**TRY IT**
Which lines of the data hold the word "width"? Copy all of them.

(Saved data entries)
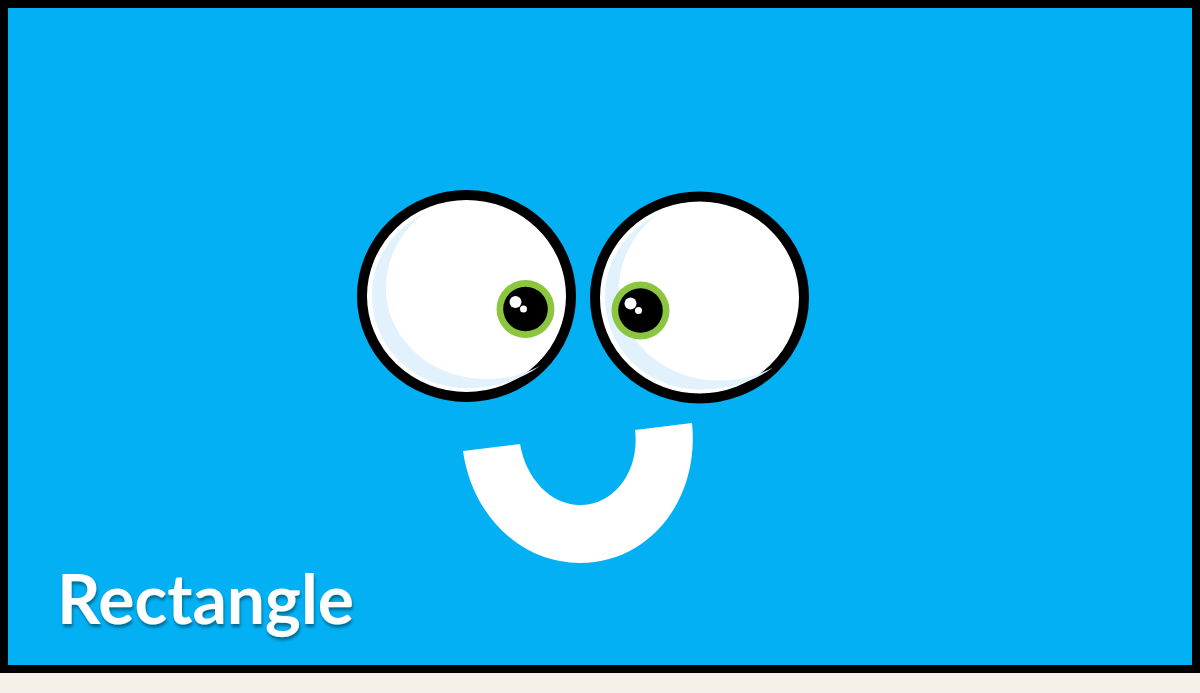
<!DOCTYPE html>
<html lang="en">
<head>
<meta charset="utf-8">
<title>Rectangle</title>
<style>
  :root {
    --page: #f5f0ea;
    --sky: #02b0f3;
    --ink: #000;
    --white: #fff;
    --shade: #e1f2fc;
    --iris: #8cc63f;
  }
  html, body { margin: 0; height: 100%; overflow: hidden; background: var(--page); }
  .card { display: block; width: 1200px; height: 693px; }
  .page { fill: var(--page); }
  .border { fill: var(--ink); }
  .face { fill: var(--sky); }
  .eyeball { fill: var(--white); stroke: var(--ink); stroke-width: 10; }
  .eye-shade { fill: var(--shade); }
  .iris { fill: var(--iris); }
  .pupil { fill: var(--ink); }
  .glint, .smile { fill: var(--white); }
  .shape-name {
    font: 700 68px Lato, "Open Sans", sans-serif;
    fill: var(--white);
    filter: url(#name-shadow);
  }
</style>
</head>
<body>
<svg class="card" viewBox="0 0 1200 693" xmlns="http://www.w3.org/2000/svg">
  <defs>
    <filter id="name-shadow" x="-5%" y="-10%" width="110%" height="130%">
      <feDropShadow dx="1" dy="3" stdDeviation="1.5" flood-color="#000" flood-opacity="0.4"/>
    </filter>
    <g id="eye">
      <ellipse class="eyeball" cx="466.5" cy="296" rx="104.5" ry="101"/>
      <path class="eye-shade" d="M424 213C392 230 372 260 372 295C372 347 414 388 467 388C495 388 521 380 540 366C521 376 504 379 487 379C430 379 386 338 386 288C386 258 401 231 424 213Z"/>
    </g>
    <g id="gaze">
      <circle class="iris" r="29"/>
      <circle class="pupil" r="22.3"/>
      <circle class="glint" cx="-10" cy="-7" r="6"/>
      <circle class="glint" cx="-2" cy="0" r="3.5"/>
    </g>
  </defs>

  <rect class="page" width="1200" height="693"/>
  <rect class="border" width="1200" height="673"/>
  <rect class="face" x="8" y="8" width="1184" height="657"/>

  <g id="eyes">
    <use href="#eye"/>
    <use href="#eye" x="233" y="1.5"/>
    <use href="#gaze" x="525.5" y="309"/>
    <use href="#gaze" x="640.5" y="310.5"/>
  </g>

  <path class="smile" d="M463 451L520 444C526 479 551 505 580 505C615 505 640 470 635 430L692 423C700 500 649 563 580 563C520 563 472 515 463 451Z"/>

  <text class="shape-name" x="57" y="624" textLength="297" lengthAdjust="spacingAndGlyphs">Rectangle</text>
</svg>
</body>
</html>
---
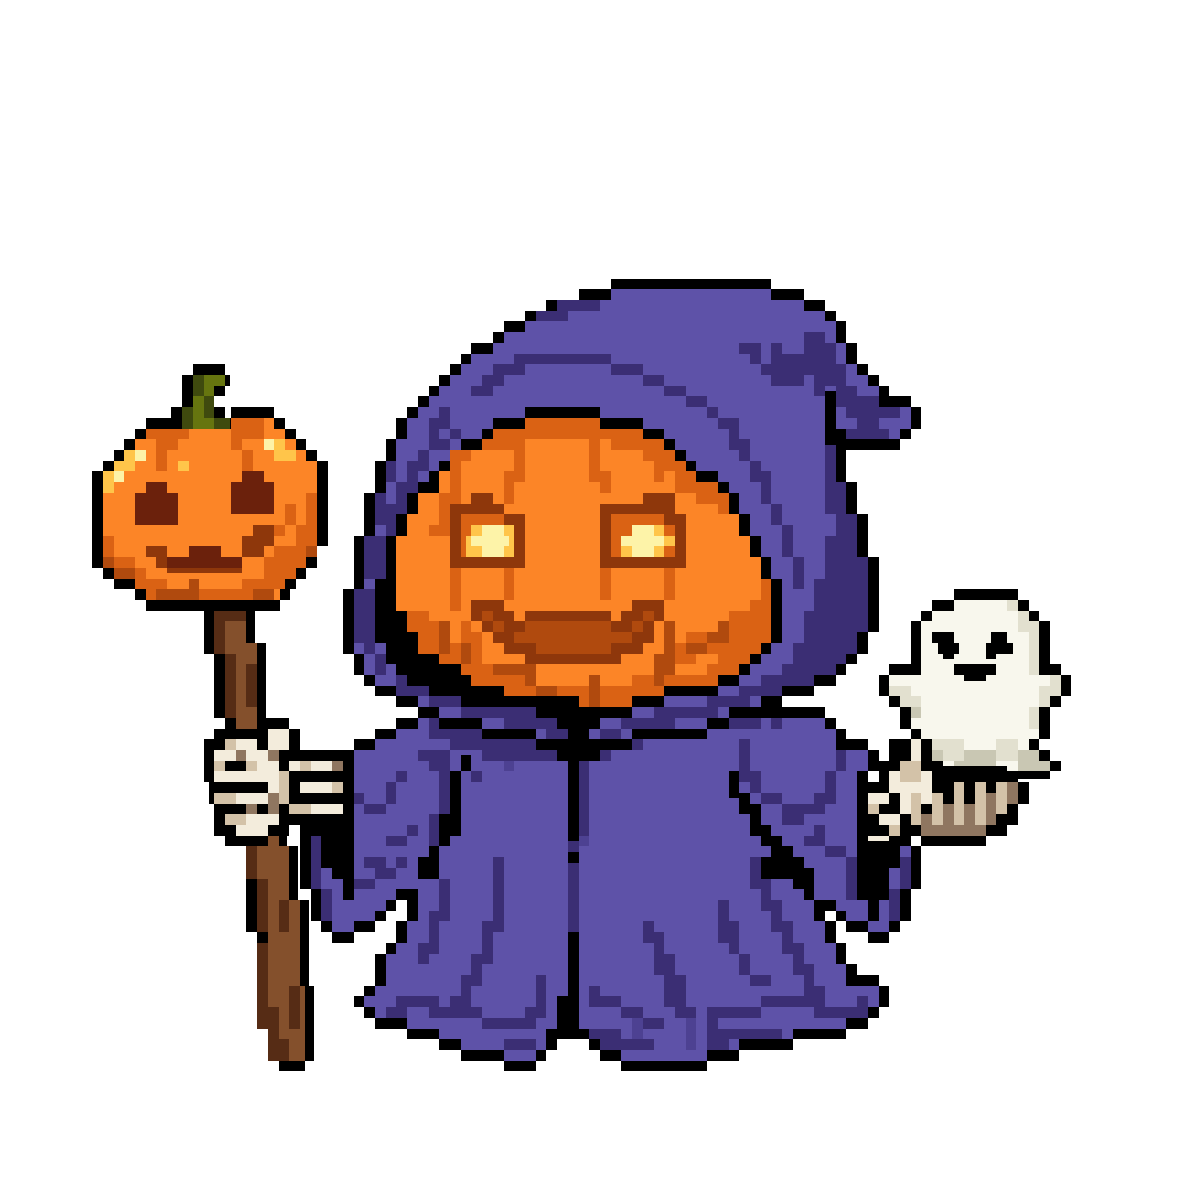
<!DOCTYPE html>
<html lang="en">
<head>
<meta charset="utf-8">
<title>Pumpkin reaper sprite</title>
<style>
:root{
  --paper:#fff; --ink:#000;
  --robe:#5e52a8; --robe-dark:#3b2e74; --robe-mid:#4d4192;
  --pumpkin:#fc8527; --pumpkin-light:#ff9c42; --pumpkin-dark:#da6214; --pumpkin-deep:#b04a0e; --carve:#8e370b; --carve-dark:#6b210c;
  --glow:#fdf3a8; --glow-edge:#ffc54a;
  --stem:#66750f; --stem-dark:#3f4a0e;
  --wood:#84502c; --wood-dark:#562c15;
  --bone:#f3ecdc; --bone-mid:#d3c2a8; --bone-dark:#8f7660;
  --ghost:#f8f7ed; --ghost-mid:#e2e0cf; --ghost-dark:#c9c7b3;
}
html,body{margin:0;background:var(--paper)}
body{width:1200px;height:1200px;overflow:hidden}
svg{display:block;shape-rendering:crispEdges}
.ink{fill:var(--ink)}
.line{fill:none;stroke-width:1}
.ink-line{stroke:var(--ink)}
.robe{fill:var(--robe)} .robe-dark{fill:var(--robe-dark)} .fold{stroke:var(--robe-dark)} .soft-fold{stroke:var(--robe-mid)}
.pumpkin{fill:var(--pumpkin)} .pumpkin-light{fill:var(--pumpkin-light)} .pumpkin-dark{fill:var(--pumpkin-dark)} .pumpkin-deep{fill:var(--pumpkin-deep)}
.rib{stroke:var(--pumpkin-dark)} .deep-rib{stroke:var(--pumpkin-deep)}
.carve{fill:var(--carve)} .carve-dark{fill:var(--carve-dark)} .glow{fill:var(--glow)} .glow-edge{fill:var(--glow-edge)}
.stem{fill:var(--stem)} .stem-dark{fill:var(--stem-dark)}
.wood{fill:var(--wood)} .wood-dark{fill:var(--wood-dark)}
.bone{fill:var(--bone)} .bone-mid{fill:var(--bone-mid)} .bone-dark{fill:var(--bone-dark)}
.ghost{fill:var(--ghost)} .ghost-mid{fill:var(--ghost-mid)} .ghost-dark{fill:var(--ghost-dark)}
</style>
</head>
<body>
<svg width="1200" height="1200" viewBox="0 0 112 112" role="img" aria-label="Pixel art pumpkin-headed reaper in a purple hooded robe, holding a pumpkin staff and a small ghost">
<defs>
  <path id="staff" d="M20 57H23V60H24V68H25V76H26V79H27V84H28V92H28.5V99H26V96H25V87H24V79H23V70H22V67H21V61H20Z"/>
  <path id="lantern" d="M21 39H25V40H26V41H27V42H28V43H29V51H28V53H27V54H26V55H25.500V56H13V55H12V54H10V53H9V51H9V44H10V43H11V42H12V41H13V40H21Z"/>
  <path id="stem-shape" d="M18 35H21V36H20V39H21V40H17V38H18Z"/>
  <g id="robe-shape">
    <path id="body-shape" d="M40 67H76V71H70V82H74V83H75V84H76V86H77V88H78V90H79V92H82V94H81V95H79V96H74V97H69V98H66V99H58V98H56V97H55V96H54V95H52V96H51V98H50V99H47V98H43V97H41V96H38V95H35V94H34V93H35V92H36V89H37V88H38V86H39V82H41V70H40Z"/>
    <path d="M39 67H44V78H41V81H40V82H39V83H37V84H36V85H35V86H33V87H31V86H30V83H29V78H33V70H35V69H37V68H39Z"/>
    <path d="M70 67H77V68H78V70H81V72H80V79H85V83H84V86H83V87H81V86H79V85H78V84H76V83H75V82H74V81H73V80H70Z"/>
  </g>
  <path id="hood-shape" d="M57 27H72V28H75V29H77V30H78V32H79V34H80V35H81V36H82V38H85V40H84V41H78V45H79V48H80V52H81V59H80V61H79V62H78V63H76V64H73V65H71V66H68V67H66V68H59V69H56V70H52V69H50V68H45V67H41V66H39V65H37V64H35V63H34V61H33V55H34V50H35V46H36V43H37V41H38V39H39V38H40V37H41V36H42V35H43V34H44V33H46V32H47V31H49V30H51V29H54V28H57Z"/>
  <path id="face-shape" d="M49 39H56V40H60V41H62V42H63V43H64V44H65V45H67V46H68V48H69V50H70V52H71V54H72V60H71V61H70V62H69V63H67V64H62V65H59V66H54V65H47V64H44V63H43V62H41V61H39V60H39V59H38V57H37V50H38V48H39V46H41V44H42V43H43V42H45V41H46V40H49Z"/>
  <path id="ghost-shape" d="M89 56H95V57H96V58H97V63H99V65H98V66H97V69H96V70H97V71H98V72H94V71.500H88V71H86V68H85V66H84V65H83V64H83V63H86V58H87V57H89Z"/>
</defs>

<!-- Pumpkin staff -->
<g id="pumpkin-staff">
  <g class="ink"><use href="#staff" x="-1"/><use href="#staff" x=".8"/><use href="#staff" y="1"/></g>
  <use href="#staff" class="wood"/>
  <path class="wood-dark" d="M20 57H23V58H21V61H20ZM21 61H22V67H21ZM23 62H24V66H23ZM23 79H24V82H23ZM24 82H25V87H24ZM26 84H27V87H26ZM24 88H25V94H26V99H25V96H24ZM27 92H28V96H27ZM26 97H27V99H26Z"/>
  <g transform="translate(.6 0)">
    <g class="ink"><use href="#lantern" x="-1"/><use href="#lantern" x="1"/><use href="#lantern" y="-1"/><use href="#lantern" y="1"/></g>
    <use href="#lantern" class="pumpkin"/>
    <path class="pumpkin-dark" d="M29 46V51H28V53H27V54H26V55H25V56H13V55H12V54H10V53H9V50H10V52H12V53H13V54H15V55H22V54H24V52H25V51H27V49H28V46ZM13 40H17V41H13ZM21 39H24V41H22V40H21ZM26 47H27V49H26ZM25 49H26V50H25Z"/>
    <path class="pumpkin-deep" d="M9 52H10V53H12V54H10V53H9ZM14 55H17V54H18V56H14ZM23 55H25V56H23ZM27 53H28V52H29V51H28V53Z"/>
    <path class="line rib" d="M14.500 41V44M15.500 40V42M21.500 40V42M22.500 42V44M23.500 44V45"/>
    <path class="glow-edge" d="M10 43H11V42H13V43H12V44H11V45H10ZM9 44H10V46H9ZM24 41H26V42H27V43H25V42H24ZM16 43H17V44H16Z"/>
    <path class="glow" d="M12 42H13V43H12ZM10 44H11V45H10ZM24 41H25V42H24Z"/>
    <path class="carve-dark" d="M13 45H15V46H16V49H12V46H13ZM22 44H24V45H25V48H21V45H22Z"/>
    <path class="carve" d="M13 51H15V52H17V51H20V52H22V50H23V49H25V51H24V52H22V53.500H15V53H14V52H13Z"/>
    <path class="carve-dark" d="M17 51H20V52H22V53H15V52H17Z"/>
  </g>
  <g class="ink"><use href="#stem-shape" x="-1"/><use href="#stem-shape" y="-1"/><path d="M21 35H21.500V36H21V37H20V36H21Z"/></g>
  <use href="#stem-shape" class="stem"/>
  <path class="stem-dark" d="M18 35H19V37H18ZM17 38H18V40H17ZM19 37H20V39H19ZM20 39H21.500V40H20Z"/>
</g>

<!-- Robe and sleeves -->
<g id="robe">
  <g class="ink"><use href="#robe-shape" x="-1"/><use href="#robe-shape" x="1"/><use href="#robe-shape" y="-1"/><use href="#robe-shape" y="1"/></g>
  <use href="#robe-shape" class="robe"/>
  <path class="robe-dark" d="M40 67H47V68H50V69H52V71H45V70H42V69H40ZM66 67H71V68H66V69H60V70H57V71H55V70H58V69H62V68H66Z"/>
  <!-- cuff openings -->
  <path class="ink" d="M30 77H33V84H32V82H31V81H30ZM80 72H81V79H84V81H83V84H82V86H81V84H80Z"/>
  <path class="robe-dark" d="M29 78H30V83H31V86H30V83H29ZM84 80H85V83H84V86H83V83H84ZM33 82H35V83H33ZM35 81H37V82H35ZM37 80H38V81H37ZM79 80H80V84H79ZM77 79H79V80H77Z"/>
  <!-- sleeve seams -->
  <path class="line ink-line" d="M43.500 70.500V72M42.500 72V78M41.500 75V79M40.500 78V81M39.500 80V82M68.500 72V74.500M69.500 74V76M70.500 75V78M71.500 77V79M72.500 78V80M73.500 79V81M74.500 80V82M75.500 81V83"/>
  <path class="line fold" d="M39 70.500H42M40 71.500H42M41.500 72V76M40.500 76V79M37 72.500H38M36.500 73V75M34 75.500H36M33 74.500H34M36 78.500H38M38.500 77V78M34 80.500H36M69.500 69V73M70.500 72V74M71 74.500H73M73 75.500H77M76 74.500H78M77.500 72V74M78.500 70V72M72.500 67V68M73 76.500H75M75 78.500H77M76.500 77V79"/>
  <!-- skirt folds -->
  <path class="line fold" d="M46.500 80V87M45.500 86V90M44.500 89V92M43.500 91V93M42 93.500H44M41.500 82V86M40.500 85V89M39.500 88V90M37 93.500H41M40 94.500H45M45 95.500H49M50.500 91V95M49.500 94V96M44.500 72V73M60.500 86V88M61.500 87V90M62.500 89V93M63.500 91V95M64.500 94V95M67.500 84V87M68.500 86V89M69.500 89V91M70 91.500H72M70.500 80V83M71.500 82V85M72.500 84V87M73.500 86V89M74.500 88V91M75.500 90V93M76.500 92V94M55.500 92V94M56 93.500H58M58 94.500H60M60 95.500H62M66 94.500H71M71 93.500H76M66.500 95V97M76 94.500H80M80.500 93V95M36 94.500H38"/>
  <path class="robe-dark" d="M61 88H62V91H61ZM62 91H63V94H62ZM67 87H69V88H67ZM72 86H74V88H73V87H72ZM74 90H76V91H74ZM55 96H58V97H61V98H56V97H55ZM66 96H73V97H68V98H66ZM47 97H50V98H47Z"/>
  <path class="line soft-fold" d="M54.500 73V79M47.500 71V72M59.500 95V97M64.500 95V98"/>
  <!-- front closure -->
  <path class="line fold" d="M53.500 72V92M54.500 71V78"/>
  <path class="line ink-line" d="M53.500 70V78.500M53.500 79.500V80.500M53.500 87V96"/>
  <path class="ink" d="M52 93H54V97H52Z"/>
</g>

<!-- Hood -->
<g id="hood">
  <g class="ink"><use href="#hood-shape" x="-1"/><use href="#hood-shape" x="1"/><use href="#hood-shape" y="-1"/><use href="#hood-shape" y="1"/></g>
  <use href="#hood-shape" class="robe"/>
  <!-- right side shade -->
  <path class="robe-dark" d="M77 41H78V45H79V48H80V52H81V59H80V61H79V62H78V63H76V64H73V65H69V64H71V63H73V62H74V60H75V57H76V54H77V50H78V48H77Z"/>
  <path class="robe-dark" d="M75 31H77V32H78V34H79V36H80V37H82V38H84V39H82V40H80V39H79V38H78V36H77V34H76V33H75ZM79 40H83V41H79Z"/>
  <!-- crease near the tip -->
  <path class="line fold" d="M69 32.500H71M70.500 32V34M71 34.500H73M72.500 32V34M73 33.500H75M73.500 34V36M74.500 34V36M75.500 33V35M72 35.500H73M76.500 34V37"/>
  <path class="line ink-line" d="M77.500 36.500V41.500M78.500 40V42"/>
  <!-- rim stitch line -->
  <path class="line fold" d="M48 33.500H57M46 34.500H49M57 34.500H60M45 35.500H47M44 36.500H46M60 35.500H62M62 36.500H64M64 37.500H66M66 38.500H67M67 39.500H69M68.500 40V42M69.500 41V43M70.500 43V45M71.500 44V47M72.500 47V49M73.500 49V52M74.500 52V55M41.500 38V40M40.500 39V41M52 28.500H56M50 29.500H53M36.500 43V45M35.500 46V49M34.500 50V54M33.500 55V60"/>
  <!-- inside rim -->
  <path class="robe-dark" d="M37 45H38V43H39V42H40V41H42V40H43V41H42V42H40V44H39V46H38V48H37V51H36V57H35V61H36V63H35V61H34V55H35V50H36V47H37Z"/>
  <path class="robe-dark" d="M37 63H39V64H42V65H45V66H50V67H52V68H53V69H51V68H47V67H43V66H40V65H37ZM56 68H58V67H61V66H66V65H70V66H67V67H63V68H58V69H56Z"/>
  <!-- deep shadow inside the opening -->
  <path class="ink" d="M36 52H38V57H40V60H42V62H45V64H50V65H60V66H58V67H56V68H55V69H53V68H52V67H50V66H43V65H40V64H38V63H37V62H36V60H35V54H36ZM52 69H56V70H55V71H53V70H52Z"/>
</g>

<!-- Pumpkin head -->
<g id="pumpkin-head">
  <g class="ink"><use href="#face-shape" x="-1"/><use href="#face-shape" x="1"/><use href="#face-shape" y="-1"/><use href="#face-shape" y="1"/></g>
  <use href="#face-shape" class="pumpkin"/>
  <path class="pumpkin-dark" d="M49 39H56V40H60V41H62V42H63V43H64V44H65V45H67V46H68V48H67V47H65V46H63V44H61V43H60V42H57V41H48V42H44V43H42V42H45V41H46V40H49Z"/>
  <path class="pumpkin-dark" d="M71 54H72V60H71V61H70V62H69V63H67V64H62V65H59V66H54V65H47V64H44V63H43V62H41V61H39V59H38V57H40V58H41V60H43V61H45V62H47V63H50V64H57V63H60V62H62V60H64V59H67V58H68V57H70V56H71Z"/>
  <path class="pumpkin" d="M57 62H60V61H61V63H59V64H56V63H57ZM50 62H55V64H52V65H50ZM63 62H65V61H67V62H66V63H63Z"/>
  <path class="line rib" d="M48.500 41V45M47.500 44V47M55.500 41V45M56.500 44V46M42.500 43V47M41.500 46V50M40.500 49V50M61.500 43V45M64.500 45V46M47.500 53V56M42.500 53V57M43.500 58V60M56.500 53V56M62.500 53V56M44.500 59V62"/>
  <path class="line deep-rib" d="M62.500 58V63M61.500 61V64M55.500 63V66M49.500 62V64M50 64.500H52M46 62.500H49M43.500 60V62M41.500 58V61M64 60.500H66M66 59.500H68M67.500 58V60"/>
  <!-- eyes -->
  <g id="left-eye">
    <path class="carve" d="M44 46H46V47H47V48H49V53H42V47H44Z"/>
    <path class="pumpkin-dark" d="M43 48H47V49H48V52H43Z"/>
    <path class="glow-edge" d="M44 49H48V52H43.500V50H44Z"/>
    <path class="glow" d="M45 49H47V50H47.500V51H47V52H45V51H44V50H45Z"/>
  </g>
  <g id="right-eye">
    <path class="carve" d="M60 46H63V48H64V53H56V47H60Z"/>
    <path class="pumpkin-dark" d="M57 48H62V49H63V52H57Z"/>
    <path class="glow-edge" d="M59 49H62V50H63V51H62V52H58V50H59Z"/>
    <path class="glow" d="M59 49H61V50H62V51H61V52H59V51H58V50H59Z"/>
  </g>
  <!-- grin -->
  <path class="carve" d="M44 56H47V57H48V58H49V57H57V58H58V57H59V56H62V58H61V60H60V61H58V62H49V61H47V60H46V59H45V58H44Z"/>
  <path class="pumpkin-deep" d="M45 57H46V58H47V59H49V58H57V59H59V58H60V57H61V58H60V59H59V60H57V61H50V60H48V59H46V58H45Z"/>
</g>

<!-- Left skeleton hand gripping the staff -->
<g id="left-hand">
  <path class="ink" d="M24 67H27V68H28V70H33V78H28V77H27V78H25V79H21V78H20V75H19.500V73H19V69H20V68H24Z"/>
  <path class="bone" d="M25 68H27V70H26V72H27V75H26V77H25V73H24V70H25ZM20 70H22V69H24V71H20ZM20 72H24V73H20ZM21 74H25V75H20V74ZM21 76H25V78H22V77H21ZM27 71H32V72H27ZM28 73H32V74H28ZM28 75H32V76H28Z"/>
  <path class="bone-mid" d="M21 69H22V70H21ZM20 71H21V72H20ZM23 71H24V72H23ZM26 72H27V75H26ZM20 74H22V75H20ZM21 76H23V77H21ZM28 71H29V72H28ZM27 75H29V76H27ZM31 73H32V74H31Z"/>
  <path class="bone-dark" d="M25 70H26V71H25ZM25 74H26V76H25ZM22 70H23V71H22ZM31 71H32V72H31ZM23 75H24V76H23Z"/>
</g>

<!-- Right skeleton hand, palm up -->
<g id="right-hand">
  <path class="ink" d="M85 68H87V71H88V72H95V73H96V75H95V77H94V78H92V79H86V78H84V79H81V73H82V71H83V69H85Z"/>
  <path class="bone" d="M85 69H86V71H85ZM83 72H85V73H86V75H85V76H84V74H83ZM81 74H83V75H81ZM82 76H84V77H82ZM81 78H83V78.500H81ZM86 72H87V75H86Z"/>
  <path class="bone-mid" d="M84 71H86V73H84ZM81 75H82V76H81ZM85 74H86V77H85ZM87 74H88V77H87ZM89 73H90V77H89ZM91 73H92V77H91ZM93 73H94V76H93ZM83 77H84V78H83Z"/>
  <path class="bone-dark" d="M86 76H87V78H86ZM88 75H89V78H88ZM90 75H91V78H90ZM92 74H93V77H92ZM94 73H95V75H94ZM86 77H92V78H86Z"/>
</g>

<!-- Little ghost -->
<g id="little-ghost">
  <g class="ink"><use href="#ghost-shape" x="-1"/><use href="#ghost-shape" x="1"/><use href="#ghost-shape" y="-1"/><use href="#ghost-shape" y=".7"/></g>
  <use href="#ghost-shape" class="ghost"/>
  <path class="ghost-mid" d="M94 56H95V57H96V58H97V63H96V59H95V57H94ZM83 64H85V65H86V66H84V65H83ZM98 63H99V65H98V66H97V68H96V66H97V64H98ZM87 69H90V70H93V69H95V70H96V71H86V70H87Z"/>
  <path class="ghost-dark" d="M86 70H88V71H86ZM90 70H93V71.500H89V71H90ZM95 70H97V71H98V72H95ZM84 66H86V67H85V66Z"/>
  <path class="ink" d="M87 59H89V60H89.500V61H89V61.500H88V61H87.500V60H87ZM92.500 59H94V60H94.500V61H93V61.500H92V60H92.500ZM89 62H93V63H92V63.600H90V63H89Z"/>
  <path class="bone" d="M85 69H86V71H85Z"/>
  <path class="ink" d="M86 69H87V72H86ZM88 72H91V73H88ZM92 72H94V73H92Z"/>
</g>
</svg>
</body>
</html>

**ANSWER FOR THE TASK**
  .card { display: block; width: 1200px; height: 693px; }
  .eyeball { fill: var(--white); stroke: var(--ink); stroke-width: 10; }
    <filter id="name-shadow" x="-5%" y="-10%" width="110%" height="130%">
  <rect class="page" width="1200" height="693"/>
  <rect class="border" width="1200" height="673"/>
  <rect class="face" x="8" y="8" width="1184" height="657"/>
body{width:1200px;height:1200px;overflow:hidden}
.line{fill:none;stroke-width:1}
<svg width="1200" height="1200" viewBox="0 0 112 112" role="img" aria-label="Pixel art pumpkin-headed reaper in a purple hooded robe, holding a pumpkin staff and a small ghost">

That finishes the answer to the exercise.